Purpose: Photodynamic therapy (PDT) with benzoporphyrin derivative (BPD) may provide a way of treating localized ocular tumors without damaging surrounding structures. Thus, it is important to differentiate among the maximum accumulation times for various structures in the eye. We performed both BPD fluorescence photometry and angiography to determine optimal treatment times for PDT. Methods: Pigmented choro dal tumors in a rabbit model (Retina 14:264, 1994) were used for both biodistribution and angiography. When the tumors reached 2.5-3.0 mm in height, a liposomal preparation of BPD (QLT Photo Therapeutics, Inc., 1mg/kg and 2mg/kg) was injected intravenously, and animals were sacrificed at selected times (15 min, 30 min, 1 h, 3 h, and 24 h). Tumor-bearing eyes were enucleated and frozen in OCT. Cryostat sections were prepared and examined by fluorescence microscopy equipped with appropriate excitation/emission filters. Digital BPD angiography was performed using a Topcon ImageNet H1024 imaging system, a KODAK megaplus camera, and a 50-VT fundus camera. Filters specifically designed for BPD were used. Images were taken at the same time points as in the fluorescence photometry study. Results: Maximal accumulation in the iris, ciliary body, and choroid occurred by 15 min, whereas intratumoral fluorescence peaked between 30-60 min. These findings were confirmed by angiography, which also demonstrated 30-60 min to be the time for highest intratumoral accumulation. Conclusion: Fluorescence photometry confirms our angiographic findings that the optimal treatment time is between 30 min and 1 h following dye injection BPD angiography appears to be a reliable method for studying the biodistribut on of photosensitizers.
|Original language||English (US)|

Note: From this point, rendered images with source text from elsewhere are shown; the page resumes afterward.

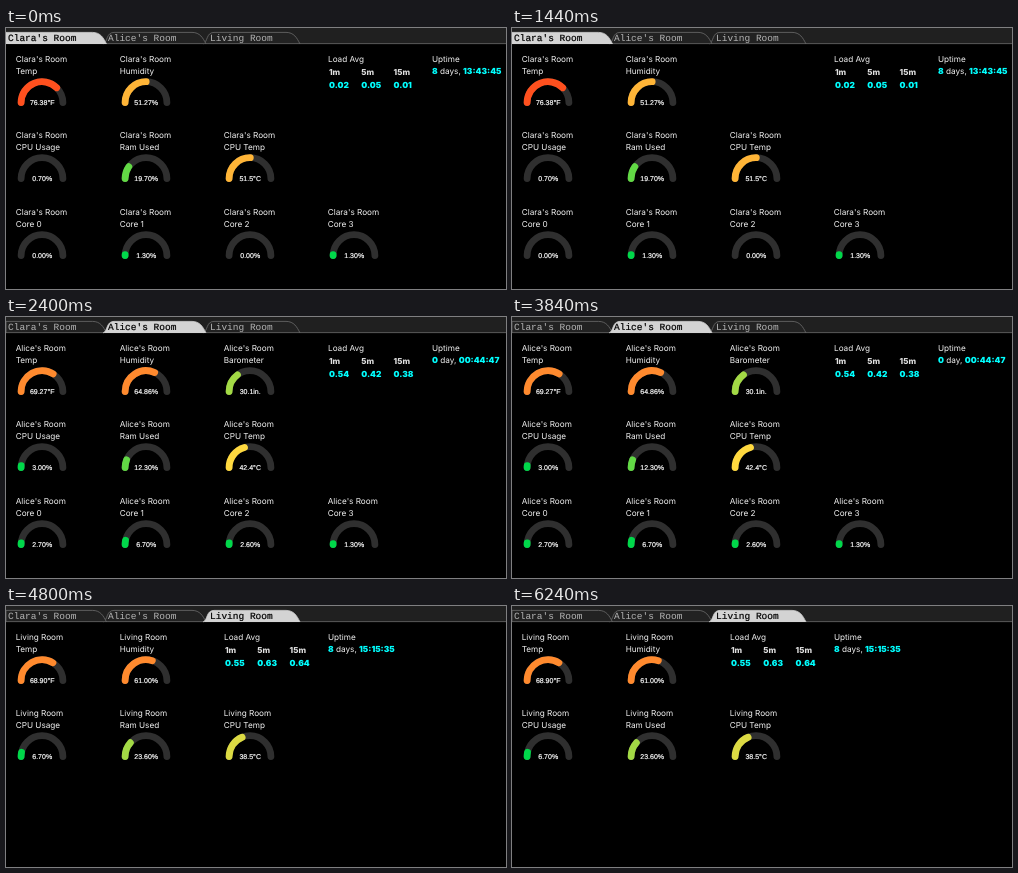
An HTML page for the animation above (7.2 s loop, 500 px wide and 261 px high).

```html
<!DOCTYPE html>
<html lang="en">
<head>
<meta charset="utf-8">
<title>Room monitor</title>
<style>
  html, body { margin: 0; width: 100%; height: 100%; overflow: hidden; background: #000; }
  svg { display: block; }
  text { white-space: pre; text-rendering: geometricPrecision; }
  .tab { font: 9.5px "Liberation Mono", "Courier New", monospace; fill: #b4b4b4; }
  .tab.on { fill: #000; stroke: #000; stroke-width: .2; }
  .label { font: 430 8.2px Inter, sans-serif; fill: #f0f0f0; }
  .value { font: 7px "Liberation Sans", Arial, sans-serif; fill: #fff; stroke: #fff; stroke-width: .2; text-anchor: middle; }
  .head { font: 800 8.2px Inter, sans-serif; fill: #e0e0e0; }
  .num { font: 900 8.4px Inter, sans-serif; fill: #0ff; }
</style>
</head>
<body>
<svg id="stage" width="500" height="261" viewBox="0 0 500 261"></svg>
<script>
const NS = "http://www.w3.org/2000/svg";
const stage = document.getElementById("stage");
const HOLD = 2400;
const COL = 104, ROW = 76.5;

const rooms = [
  {
    name: "Clara's Room",
    rows: [
      [["Temp", "76.38°F"], ["Humidity", "51.27%"]],
      [["CPU Usage", "0.70%"], ["Ram Used", "19.70%"], ["CPU Temp", "51.5°C"]],
      [["Core 0", "0.00%"], ["Core 1", "1.30%"], ["Core 2", "0.00%"], ["Core 3", "1.30%"]]
    ],
    load: ["0.02", "0.05", "0.01"], loadCol: 3,
    up: ["8", " days, ", "13:43:45"]
  },
  {
    name: "Alice's Room",
    rows: [
      [["Temp", "69.27°F"], ["Humidity", "64.86%"], ["Barometer", "30.1in."]],
      [["CPU Usage", "3.00%"], ["Ram Used", "12.30%"], ["CPU Temp", "42.4°C"]],
      [["Core 0", "2.70%"], ["Core 1", "6.70%"], ["Core 2", "2.60%"], ["Core 3", "1.30%"]]
    ],
    load: ["0.54", "0.42", "0.38"], loadCol: 3,
    up: ["0", " day, ", "00:44:47"]
  },
  {
    name: "Living Room",
    rows: [
      [["Temp", "68.90°F"], ["Humidity", "61.00%"]],
      [["CPU Usage", "6.70%"], ["Ram Used", "23.60%"], ["CPU Temp", "38.5°C"]]
    ],
    load: ["0.55", "0.63", "0.64"], loadCol: 2,
    up: ["8", " days, ", "15:15:35"]
  }
];

// Upper limit of each colour band
const bands = [
  [10, "#00d84a"], [20, "#62d945"], [35, "#a3da45"], [40, "#dcda43"],
  [50, "#ffd93f"], [60, "#ffb537"], [70, "#ff8a2e"], [101, "#ff501e"]
];
const bandColor = v => bands.find(b => v < b[0])[1];

function add(parent, tag, attrs, content) {
  const el = document.createElementNS(NS, tag);
  for (const k in attrs) el.setAttribute(k, attrs[k]);
  if (content !== undefined) el.textContent = content;
  return parent.appendChild(el);
}

const put = (g, cls, x, y, s) => add(g, "text", { class: cls, x, y }, s);

function arc(g, cx, cy, share, stroke) {
  const r = 20.9, a = Math.PI * (1 - share);
  const x = cx + r * Math.cos(a), y = cy - r * Math.sin(a);
  add(g, "path", {
    d: `M${cx - r},${cy}A${r},${r} 0 0 1 ${x},${y}`,
    fill: "none", stroke, "stroke-width": 6.8, "stroke-linecap": "round"
  });
}

function gauge(g, x, y, room, [label, value]) {
  put(g, "label", x - .3, y + 34.2, room);
  put(g, "label", x - .3, y + 45.6, label);
  const v = parseFloat(value), cx = x + 26, cy = y + 74.6;
  arc(g, cx, cy, 1, "#2f2f2f");
  if (v >= 1) arc(g, cx, cy, v / 102, bandColor(v));
  put(g, "value", cx + .2, y + 76.7, value);
}

function tab(g, i, on) {
  const l = i ? i * 100 - 3 : 0;
  const r = [100.5, 200, 294][i];
  const left = i ? `M${l},16C${l + 5},14 ${l + 3},4.4 ${l + 11},4.4` : "M0,16V4.4";
  add(g, "path", {
    d: `${left}H${r - 14}C${r - 6},4.4 ${r - 3},10 ${r},16`,
    fill: on ? "#d3d3d3" : "#222", stroke: on ? "#d3d3d3" : "#6c6c6c", "stroke-width": .8
  });
  put(g, on ? "tab on" : "tab", [2, 102, 204][i], 13, rooms[i].name);
}

function page(room, active) {
  const g = add(stage, "g", {});
  add(g, "rect", { width: 500, height: 16, fill: "#202020" });
  for (let i = 2; i >= 0; i--) if (i !== active) tab(g, i, false);
  add(g, "rect", { y: 15.3, width: 500, height: .8, fill: "#666" });
  tab(g, active, true);

  room.rows.forEach((row, j) =>
    row.forEach((cell, i) => gauge(g, 10 + COL * i, Math.floor(ROW * j), room.name, cell)));

  const lx = 10 + COL * room.loadCol, ux = lx + COL;
  put(g, "label", lx, 34.2, "Load Avg");
  ["1m", "5m", "15m"].forEach((s, i) => {
    put(g, "head", lx + 1 + 32.3 * i, 47, s);
    put(g, "num", lx + 1 + 32.3 * i, 60.2, room.load[i]);
  });
  put(g, "label", ux, 34.4, "Uptime");
  const line = put(g, "label", ux, 45.6);
  room.up.forEach((s, i) => add(line, "tspan", { class: i === 1 ? "label" : "num" }, s));
  return g;
}

const pages = rooms.map(page);
const start = performance.now();

function draw(now) {
  const t = Math.max(0, now - start) % (HOLD * pages.length);
  const shown = Math.floor(t / HOLD);
  pages.forEach((p, i) => { p.style.display = i === shown ? "" : "none"; });
  requestAnimationFrame(draw);
}
draw(start);
</script>
</body>
</html>
```
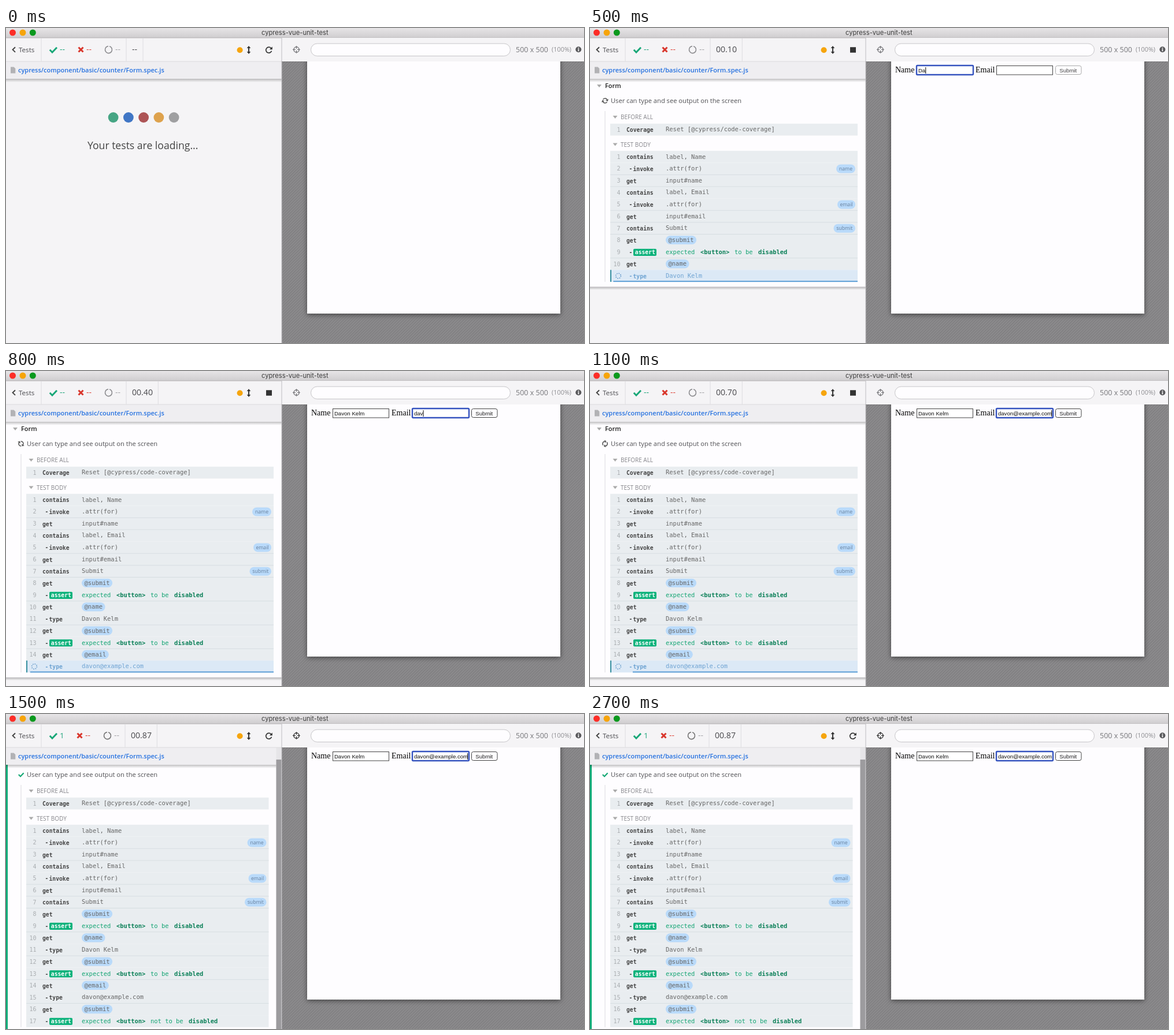
Write an HTML page that moves like this. It is 1000 px wide and 546 px high and loops after 2800 ms.

```html
<!DOCTYPE html>
<html lang="en">
<head>
<meta charset="utf-8">
<title>cypress-vue-unit-test</title>
<style>
html, body { margin: 0; width: 100%; height: 100%; overflow: hidden; }
svg { display: block; width: 1000px; height: 546px; background: #f5f4f6; }
text { font-family: "Open Sans", sans-serif; fill: #555; white-space: pre; }
.title { font-family: Inter, sans-serif; font-size: 11.2px; fill: #3c3c3c; }
.mono { font: 10.46px "DejaVu Sans Mono", monospace; fill: #666; }
.num { font: 10px "DejaVu Sans Mono", monospace; fill: #a9adb0; text-anchor: end; }
.cmd { font: bold 9.7px "DejaVu Sans Mono", monospace; fill: #444; }
.ok { fill: #12a472; }
.okb { fill: #0b8058; font-weight: bold; }
.serif { font: 14px "Liberation Serif", serif; fill: #000; }
.field { font: 9.65px "Liberation Sans", sans-serif; fill: #111; }
.busy { fill: #6ea3d2; }
.line { fill: none; }
</style>
</head>
<body>
<svg id="stage" viewBox="0 0 1000 546"></svg>
<script>
const LOOP = 2800, STEP = 100, ROW = 20.64, BODY = 212.9;
const NAME = 'Davon Kelm', EMAIL = 'davon@example.com';
const stage = document.getElementById('stage');
const ctx = document.createElement('canvas').getContext('2d');

const esc = s => s.replace(/</g, '&lt;').replace(/>/g, '&gt;');
const text = (x, y, s, cls = '', style = '') =>
  `<text x="${x}" y="${y}" class="${cls}" style="${style}">${esc(s)}</text>`;
const ui = (x, y, s, size, fill, weight = 400) =>
  text(x, y, s, '', `font-size:${size}px;fill:${fill};font-weight:${weight}`);
const rect = (x, y, w, h, fill, extra = '') =>
  `<rect x="${x}" y="${y}" width="${w}" height="${h}" fill="${fill}" ${extra}/>`;
const circle = (x, y, r, fill, extra = '') =>
  `<circle cx="${x}" cy="${y}" r="${r}" fill="${fill}" ${extra}/>`;
const path = (d, stroke, width, extra = '') =>
  `<path class="line" d="${d}" stroke="${stroke}" stroke-width="${width}" ${extra}/>`;
const fill = (d, color) => `<path d="${d}" fill="${color}"/>`;
const triangle = (x, y) => fill(`M${x} ${y}h8l-4 5z`, '#aaa');
const vline = x => rect(x, 18, 1, 40, '#dddcdf');

const defs = `<defs>
  <linearGradient id="bar" x2="0" y2="1"><stop stop-color="#e7e5e7"/><stop offset="1" stop-color="#cfcdcf"/></linearGradient>
  <linearGradient id="shade" x2="0" y2="1"><stop stop-color="#000" stop-opacity=".24"/><stop offset="1" stop-opacity="0"/></linearGradient>
  <pattern id="hatch" width="3.5" height="3.5" patternUnits="userSpaceOnUse" patternTransform="rotate(45)">
    <rect width="3.5" height="3.5" fill="#8c8b8d"/><rect width="1.2" height="3.5" fill="#7d7c7e"/></pattern>
  <filter id="drop" x="-10%" y="-10%" width="120%" height="120%">
    <feDropShadow dx="0" dy="2" stdDeviation="4" flood-opacity=".5"/></filter>
</defs>`;

// Each command: name, argument, alias pill
const commands = [
  ['contains', 'label, Name'], ['-invoke', '.attr(for)', 'name'], ['get', 'input#name'],
  ['contains', 'label, Email'], ['-invoke', '.attr(for)', 'email'], ['get', 'input#email'],
  ['contains', 'Submit', 'submit'],
  ['get', '@submit'], ['-assert', 'to be'],
  ['get', '@name'], ['-type', NAME],
  ['get', '@submit'], ['-assert', 'to be'],
  ['get', '@email'], ['-type', EMAIL],
  ['get', '@submit'], ['-assert', 'not to be']
];
const pillWidth = { name: 33, email: 31, submit: 37.5 };

function command([name, arg, alias], n, top, right, progress) {
  const busy = progress >= 0, y = top + ROW / 2, base = y + 3.6;
  const child = name[0] === '-', label = child ? name.slice(1) : name;
  const tone = busy ? ' busy' : '';
  let s = rect(35, top, right - 35, ROW, busy ? '#dce9f6' : '#e9edf0');
  if (!child && n > 1) s += rect(35, top - .4, right - 35, 1, '#d6dde1');
  if (busy) {
    const x = 35 + (right - 35) * progress;
    s += rect(35, top, 2, ROW, '#37909f') + rect(x, top + ROW - 1.8, right - x, 2, '#5d9fd6')
      + circle(49, y, 4.4, 'none', 'stroke="#6398c8" stroke-width="1.6" stroke-dasharray="1.6 1.85"');
  } else s += text(52.5, base, String(n), 'num');
  if (child) s += text(67.5, base, '-', 'cmd' + tone);
  if (label === 'assert') {
    s += rect(75, y - 5.6, 40, 12.2, '#0cb27b', 'rx="2"') + text(77.8, base + .3, label, 'cmd', 'fill:#fff')
      + text(131, base, 'expected', 'mono ok') + text(191, base, '<button>', 'mono okb')
      + text(250, base, arg, 'mono ok') + text(arg === 'to be' ? 291 : 316, base, 'disabled', 'mono okb');
    return s;
  }
  s += text(child ? 74.5 : 63, base + .5, label, 'cmd' + tone);
  if (arg[0] === '@') s += rect(131, y - 7.8, arg.length * 6.3 + 9, 15.2, '#b9dafa', 'rx="7.6"');
  s += text(arg[0] === '@' ? 135.5 : 131, base - .3, arg, 'mono' + tone);
  if (alias) {
    const w = pillWidth[alias], x = right - 4 - w;
    s += rect(x, y - 7.4, w, 15, '#b9dafa', 'rx="7.5"')
      + text(x + w / 2, y + 3, alias, '', 'font-size:8.7px;fill:#667f9c;text-anchor:middle');
  }
  return s;
}

function loader() {
  return ['#46a584', '#4076c5', '#ad5456', '#dea24d', '#9f9fa1']
    .map((c, i) => circle(185.6 + i * 26.25, 155, 8.9, c)).join('')
    + ui(141, 210, 'Your tests are loading...', 17.6, '#444');
}

function testList(t, done) {
  const count = t < 500 ? 0 : t < 800 ? 11 : t < 1200 ? 15 : 17;
  const scrolled = count === 17, right = scrolled ? 454.5 : 463;
  const start = count === 11 ? 450 : 736;
  const end = count ? BODY + count * ROW : 186.5;
  let s = rect(0, end + 9, 477, 5, 'url(#shade)') + rect(0, 80, 477, end + 9 - 80, '#fefdff')
    + rect(0, end + 8.5, 477, 1, '#c4c3c6') + triangle(12, 98) + ui(26, 104, 'Form', 10.9, '#1c1c1c', 600);
  s += done
    ? path('M21.8 126l3.2 3.2 5.6-6', '#14a874', 2.2)
    : `<g transform="translate(26 126) rotate(${(t - 400) * .18})">`
      + path('M-4-.8a4 4 0 0 1 7.2-1.6M4 .8a4 4 0 0 1-7.2 1.6', '#555', 1.5)
      + fill('M4.8-4.6v4h-4zM-4.8 4.6v-4h4z', '#555') + '</g>';
  s += ui(36, 129.8, 'User can type and see output on the screen', 11.15, '#505054')
    + rect(25.5, 144, 1, end - 144, '#dcdcdf')
    + triangle(39.5, 152) + ui(53, 158.3, 'BEFORE ALL', 10, '#85858a')
    + command(['Coverage', 'Reset [@cypress/code-coverage]'], 1, 165.8, right, count ? -1 : 0);
  if (count) {
    s += triangle(39.5, 199.5) + ui(53, 205.8, 'TEST BODY', 10, '#85858a');
    for (let i = 0; i < count; i++)
      s += command(commands[i], i + 1, BODY + i * ROW, right,
        !scrolled && i === count - 1 ? (t - start) / 4000 : -1);
  }
  s = `<g transform="translate(0 ${scrolled ? -21 : 0})">${s}</g>`;
  if (done) s += rect(0, 88, 3, 458, '#10ac78');
  return s;
}

function header(t, running, done) {
  const dx = done ? -2 : 0;
  const time = done ? '00.87' : running ? '00.' + String((t - 400) / 10).padStart(2, '0') : '--';
  let s = rect(0, 88, 477, 6, 'url(#shade)') + rect(0, 58, 477, 30, '#efeef1');
  if (t >= 1200) s += rect(467.5, 58, 9, 488, '#e6e5e8') + rect(467.5, 79, 9, 467, '#9c9b9e');
  s += fill('M8 67.5h5.5l2.8 2.8v8.2H8z', '#b2b2b5')
    + ui(21, 77.2, 'cypress/component/basic/counter/Form.spec.js', 11, '#2370e0', 600)
    + rect(0, 17, 1000, 41, '#f5f4f6') + rect(0, 57.5, 477, 1, '#dcdbde')
    + rect(0, 0, 1000, 17, 'url(#bar)') + rect(0, 16.5, 1000, 1, '#b4b2b4')
    + circle(11.5, 8, 5.5, '#fc2d27') + circle(29, 8, 5.5, '#f6a40b') + circle(46.3, 8, 5.5, '#0b991e')
    + text(442, 12.2, 'cypress-vue-unit-test', 'title')
    + path('M16 33.3l-4.4 4.3 4.4 4.3', '#444', 2) + ui(22, 42, 'Tests', 11.6, '#48484c')
    + vline(60.5) + vline(207.5 + dx) + vline(running ? 262.8 + dx : 236.5)
    + path('M75.8 37.8l4.2 4.4 8-8.4', '#17a777', 3) + ui(93, 42.2, done ? '1' : '--', done ? 13.5 : 14, '#22a67c')
    + path(`M${125.5 + dx} 33.5l8 8m0-8l-8 8`, '#d9362c', 3) + ui(139 + dx, 42.2, '--', 14, '#de463b')
    + circle(177.5 + dx, 37.6, 6, 'none', `stroke="${done ? '#777' : '#8e8e91'}" stroke-width="1.6" stroke-dasharray="34.7 3" transform="rotate(-76 ${177.5 + dx} 37.6)"`)
    + ui(189 + dx, 42.2, '--', 14, '#a6a6a9')
    + ui(218 + dx, 42.3, time, 14.1, '#48484c')
    + circle(404.6, 38.2, 5, '#f6a50e')
    + path('M420 34v8', '#333', 2) + fill('M420 31l3.3 4h-6.6zM420 45l3.3-4h-6.6z', '#333');
  s += running && !done
    ? rect(450, 33.2, 10, 9.5, '#333')
    : path('M458.6 35a5 5 0 1 0 .9 4.8', '#333', 1.7) + fill('M460.8 32.2v5h-5z', '#333');
  return s;
}

function preview(done) {
  const ink = done ? '#333' : '#77777b';
  return rect(477, 58, 523, 488, 'url(#hatch)') + rect(521, 50, 438, 445, '#fefdff', 'filter="url(#drop)"')
    + rect(477, 17, 523, 41, '#f5f4f6') + rect(476.5, 17, 1, 529, '#bdbcbf')
    + rect(477, 58, 523, 1, '#000', 'opacity=".12"') + rect(521, 58, 438, 2, '#fefdff')
    + circle(502.5, 37.4, 4.6, 'none', `stroke="${ink}" stroke-width="1.4"`)
    + path('M502.5 31v4.8m0 3.2v4.8M496 37.4h4.8m3.2 0h4.8', ink, 1.4)
    + rect(527.5, 27, 345, 21.5, '#fefdff', 'rx="10.75" stroke="#c6c5c8"')
    + ui(882, 41.6, '500 x 500', 12.5, '#77777b') + ui(944, 41.2, '(100%)', 10.9, '#8d8d91')
    + circle(990.4, 37.3, 5, '#58585b') + rect(989.6, 34, 1.7, 1.6, '#fff') + rect(989.6, 36.4, 1.7, 4, '#fff');
}

function input(x, value, focused, caret) {
  let s = rect(x + .5, 65.5, 97, 15.5, '#fff', 'stroke="#444" stroke-width="1"');
  if (focused) s += rect(x, 65, 98, 16, 'none', 'rx="1.5" stroke="#3553bf" stroke-width="2.4"');
  s += text(x + 2.9, 76.8, value, 'field');
  if (focused && caret) {
    ctx.font = '9.65px "Liberation Sans", sans-serif';
    const end = Math.min(x + 3 + ctx.measureText(value).width, x + 95.2);
    s += rect(end, 68, 1, 11, '#000');
  }
  return s;
}

function form(t) {
  const typed = (word, from, pace) => word.slice(0, Math.max(0, Math.floor((t - from) / pace)));
  const name = typed(NAME, 450, 25), email = typed(EMAIL, 736, 21);
  const caret = t < 1100 || (t - 1100) % 1000 < 500;
  return text(528, 77, 'Name', 'serif') + input(565, name, t < 750, true)
    + text(667, 77, 'Email', 'serif') + input(703, email, t >= 750, caret)
    + rect(805.5, 65.5, 44.5, 15, '#fefdff', `rx="3" stroke="${email ? '#444' : '#aaa'}"`)
    + text(812.3, 76.8, 'Submit', 'field', `fill:${email ? '#222' : '#444'}`);
}

function draw(t) {
  const running = t >= 400, done = t >= 1300;
  stage.innerHTML = defs + (running ? testList(t, done) : loader())
    + header(t, running, done) + preview(done) + (t >= 500 ? form(t) : '');
}

let shown = -1;
function tick() {
  const t = Math.floor(performance.now() % LOOP / STEP) * STEP;
  if (t !== shown) draw(shown = t);
  requestAnimationFrame(tick);
}
tick();
</script>
</body>
</html>
```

|Journal||Investigative Ophthalmology and Visual Science|
|State||Published - Feb 15 1996|
ASJC Scopus subject areas
- Sensory Systems
- Cellular and Molecular Neuroscience